I drift behind him like a ghost, floating without sound or words but he flees into the house. I find a box and go back to collect Keeper, tucking him gently into a curl, the way he would lay if sleeping, adjusting his head to be comfortable and notice the blood inside his ears; the only sign of what had just taken place. I cover him with a towel and carry him to the patio. No squirming, snowy feet; just a box. It is only 28 degrees. He hates the cold. Robotically, I report the news to Tyler who is picking up his girlfriend and his response is, “You’re kidding, right?” Brad pulls in the driveway, fresh on the edges of losing his dad a week prior and the memorial service only 4 days ago. “Keeper’s dead.” Is all I can manage to say.

Tyler’s car pulls into the driveway fast. “Where is he?” he asks and goes to sit beside the box, sobbing. His shoulders ride up and down for what seems like forever and when he is finished, he trudges through the snowy yard to the shed, returning with two shovels. He hands one to Trevor and they walk in silence to the back of the yard; brothers, at odds much of the time, united in grief. Cadence’s bus arrives and I brace myself to tell her. “Wait…what?” She asks and then walks silently to her room, moments later breaking the silence with wailing.

I stand in the slider door watching my sons digging the frozen earth with pick axe and shovels, taking turns with blistered hands. Darkness is approaching. Tyler takes a regular axe and hacks away at a 2 x 4 to build a cross. Cadence will not let me in her room. Brad puts boots on to help the boys and just before dark, the hole is ready. Trevor’s hands are bleeding from his knuckles where he punched the wall and from the shovel tearing at his skin. He leaves, unable to watch his little buddy go into the ground. Darkness takes over as Tyler sits in the kitchen, filling a box with mementoes and bacon and a letter to keeper. Cadence adds some items to the box; a Mexican Worry Doll that sleeps beneath her pillow, said to take away ones worries during sleep and an arrow head from camp that she got in the woods since she knew Keeper loved to be outdoors. I add his newest toy that was a Christmas gift, a creature with its face chewed off and squeaker removed, just the way he liked it. Brad is ready to put his cardboard casket into the ground.

“Wait,” I say before we lower the box, “Cadence, run back and get his blankie?” I ask. “He hates to be cold” I say, sounding ridiculously childish.
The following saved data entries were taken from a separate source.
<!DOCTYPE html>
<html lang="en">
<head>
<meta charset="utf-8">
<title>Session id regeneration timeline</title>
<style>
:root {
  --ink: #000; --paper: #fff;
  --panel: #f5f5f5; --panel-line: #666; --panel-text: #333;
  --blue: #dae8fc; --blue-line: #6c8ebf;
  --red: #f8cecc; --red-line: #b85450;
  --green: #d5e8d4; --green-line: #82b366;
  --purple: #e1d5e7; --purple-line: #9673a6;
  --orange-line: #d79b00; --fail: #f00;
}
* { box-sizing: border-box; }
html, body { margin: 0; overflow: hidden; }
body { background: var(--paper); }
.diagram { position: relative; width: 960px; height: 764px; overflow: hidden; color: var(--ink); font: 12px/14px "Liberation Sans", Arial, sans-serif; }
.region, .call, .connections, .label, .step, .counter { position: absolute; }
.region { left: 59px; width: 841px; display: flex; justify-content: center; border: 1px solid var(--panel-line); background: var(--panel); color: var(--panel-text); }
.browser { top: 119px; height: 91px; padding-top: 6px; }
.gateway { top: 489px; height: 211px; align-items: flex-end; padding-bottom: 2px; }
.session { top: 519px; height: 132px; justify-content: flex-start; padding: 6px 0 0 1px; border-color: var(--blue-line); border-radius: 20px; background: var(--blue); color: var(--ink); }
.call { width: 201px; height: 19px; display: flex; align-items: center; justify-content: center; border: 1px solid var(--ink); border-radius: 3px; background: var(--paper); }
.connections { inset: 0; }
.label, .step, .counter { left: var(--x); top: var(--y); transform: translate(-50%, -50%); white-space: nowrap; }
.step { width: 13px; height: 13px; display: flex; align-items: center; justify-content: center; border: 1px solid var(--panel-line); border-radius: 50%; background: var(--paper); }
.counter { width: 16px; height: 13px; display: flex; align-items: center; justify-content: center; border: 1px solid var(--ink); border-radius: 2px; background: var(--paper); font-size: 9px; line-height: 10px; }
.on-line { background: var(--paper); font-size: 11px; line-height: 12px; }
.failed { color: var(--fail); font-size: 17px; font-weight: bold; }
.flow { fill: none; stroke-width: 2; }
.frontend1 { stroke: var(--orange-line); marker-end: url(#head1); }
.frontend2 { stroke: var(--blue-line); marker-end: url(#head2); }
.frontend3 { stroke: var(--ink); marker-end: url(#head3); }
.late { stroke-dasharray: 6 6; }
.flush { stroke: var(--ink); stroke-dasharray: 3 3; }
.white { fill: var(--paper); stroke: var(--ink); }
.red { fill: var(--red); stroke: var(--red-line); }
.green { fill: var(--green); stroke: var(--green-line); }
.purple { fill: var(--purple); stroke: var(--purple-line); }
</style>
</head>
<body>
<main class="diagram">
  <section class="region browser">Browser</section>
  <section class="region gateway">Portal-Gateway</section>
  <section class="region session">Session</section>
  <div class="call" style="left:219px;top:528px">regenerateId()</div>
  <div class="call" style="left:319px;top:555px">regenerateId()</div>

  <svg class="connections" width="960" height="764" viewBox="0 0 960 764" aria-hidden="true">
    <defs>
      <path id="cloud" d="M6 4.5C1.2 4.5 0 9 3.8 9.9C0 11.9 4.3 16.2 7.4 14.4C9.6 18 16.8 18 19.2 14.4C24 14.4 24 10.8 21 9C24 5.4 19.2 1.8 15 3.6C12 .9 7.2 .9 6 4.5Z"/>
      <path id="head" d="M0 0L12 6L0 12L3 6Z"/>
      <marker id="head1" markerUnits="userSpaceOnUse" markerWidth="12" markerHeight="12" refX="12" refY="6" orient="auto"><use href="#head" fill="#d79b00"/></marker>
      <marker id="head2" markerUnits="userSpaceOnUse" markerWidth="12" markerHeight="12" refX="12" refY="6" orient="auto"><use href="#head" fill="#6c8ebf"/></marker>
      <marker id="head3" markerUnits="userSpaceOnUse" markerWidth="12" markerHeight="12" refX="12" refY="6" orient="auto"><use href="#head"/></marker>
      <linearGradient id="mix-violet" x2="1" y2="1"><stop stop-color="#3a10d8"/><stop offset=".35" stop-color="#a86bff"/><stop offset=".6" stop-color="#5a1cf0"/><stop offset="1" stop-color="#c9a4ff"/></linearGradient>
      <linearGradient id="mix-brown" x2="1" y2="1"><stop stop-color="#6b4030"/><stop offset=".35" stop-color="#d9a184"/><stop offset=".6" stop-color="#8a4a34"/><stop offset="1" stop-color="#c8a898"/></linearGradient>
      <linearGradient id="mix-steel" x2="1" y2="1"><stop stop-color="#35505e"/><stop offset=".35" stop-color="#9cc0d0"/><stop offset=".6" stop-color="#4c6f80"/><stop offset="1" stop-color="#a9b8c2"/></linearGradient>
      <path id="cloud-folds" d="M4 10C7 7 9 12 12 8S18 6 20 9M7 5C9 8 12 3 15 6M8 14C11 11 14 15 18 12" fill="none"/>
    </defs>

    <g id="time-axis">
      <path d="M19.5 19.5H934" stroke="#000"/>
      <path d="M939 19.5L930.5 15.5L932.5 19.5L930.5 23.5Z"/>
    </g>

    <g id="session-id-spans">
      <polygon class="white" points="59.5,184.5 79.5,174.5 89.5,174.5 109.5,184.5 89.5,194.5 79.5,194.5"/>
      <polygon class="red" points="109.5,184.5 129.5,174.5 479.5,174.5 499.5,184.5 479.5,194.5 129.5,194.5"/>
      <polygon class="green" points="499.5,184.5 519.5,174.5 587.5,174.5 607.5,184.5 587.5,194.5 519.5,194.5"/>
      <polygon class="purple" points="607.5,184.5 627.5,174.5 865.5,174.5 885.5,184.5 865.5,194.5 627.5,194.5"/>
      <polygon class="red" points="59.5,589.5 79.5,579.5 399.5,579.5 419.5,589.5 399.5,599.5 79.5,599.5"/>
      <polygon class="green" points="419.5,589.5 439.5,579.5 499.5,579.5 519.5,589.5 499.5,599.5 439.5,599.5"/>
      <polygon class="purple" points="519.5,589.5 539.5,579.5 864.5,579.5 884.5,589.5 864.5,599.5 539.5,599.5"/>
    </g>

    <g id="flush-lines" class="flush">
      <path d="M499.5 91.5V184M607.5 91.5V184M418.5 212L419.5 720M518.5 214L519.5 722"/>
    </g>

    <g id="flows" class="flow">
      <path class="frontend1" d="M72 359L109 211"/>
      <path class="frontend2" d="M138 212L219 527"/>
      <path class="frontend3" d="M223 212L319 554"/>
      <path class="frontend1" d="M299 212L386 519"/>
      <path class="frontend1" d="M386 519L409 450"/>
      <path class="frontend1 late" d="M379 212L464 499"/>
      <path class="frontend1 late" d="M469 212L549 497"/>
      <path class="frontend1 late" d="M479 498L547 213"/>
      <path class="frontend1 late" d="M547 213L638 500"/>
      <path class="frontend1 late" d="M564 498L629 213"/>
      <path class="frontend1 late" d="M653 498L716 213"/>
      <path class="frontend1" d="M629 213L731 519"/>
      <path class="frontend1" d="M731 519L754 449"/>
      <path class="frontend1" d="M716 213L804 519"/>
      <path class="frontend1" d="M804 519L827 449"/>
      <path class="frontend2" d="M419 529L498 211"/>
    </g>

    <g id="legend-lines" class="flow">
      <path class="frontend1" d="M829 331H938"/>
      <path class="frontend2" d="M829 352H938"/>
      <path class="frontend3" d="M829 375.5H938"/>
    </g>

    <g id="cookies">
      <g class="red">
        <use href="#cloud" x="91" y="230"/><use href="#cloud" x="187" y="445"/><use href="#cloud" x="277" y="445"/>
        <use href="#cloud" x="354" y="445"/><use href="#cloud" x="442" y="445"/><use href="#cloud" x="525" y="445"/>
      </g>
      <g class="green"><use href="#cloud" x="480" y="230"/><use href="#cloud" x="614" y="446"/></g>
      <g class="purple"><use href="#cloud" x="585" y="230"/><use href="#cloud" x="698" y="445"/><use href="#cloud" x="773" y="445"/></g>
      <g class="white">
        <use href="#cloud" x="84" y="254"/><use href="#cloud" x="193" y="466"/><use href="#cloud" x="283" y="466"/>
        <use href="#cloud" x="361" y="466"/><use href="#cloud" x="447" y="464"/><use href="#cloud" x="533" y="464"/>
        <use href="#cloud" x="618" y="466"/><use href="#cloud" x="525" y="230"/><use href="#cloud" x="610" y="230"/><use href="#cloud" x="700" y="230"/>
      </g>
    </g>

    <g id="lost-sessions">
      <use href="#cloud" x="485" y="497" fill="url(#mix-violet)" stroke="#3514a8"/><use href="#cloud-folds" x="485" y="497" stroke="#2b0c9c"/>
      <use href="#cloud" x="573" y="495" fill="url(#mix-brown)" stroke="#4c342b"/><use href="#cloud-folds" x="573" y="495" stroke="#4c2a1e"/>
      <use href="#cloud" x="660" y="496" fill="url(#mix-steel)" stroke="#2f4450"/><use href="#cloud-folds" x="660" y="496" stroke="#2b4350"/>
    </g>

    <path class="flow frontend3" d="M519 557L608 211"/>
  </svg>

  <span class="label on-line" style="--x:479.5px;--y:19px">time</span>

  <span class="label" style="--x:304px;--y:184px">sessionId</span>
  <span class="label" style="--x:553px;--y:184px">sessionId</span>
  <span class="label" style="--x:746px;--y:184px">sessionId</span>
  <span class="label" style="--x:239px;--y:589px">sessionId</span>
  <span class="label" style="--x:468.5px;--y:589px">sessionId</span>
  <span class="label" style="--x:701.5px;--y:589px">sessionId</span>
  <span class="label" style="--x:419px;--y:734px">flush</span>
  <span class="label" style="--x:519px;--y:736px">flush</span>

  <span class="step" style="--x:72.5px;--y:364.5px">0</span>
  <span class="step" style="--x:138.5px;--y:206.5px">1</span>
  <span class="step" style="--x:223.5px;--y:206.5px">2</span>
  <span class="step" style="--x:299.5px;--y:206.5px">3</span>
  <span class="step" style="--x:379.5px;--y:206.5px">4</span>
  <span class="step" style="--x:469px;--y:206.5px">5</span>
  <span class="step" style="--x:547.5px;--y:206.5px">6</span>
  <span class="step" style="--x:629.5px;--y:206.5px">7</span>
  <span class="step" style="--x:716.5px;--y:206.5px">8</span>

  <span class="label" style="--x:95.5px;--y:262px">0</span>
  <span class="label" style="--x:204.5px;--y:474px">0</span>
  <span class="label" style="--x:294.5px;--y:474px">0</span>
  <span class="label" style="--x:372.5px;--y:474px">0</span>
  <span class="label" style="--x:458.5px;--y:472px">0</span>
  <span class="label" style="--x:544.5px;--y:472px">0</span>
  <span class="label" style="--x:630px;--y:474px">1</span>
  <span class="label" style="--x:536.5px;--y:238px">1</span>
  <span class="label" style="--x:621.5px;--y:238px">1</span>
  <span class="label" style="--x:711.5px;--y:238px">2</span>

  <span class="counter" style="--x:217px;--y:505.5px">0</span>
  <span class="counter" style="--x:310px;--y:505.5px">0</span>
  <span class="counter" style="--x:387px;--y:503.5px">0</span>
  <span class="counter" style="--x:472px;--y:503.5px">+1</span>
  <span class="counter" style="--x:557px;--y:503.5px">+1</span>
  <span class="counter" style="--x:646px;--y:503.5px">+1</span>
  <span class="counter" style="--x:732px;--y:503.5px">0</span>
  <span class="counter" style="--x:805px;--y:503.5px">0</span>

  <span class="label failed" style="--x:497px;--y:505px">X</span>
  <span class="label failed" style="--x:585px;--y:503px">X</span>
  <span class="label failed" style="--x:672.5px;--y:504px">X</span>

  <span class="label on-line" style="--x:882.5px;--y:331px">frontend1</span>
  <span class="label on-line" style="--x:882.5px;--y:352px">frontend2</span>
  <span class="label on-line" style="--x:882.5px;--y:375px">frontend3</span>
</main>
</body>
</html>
When she returns, I tuck him in for the last time under his blanket, head to toe, just the way he likes it. Tearful prayers are followed by the empty sound of shovels of dirt covering his box. It is completely dark now and while they finish, I return to the house. Sometime later, Tyler comes in to find a candle and takes a deep, jar candle out to the site. A large cross at the top and a huge stone marks the spot and upon it, Tyler places the candle. It is quite some distance from the house, but the little light shines in the black of night honoring our little friend.

Early the next morning, I look out the window to see the light of the candle still glowing just the way memories do in our hearts.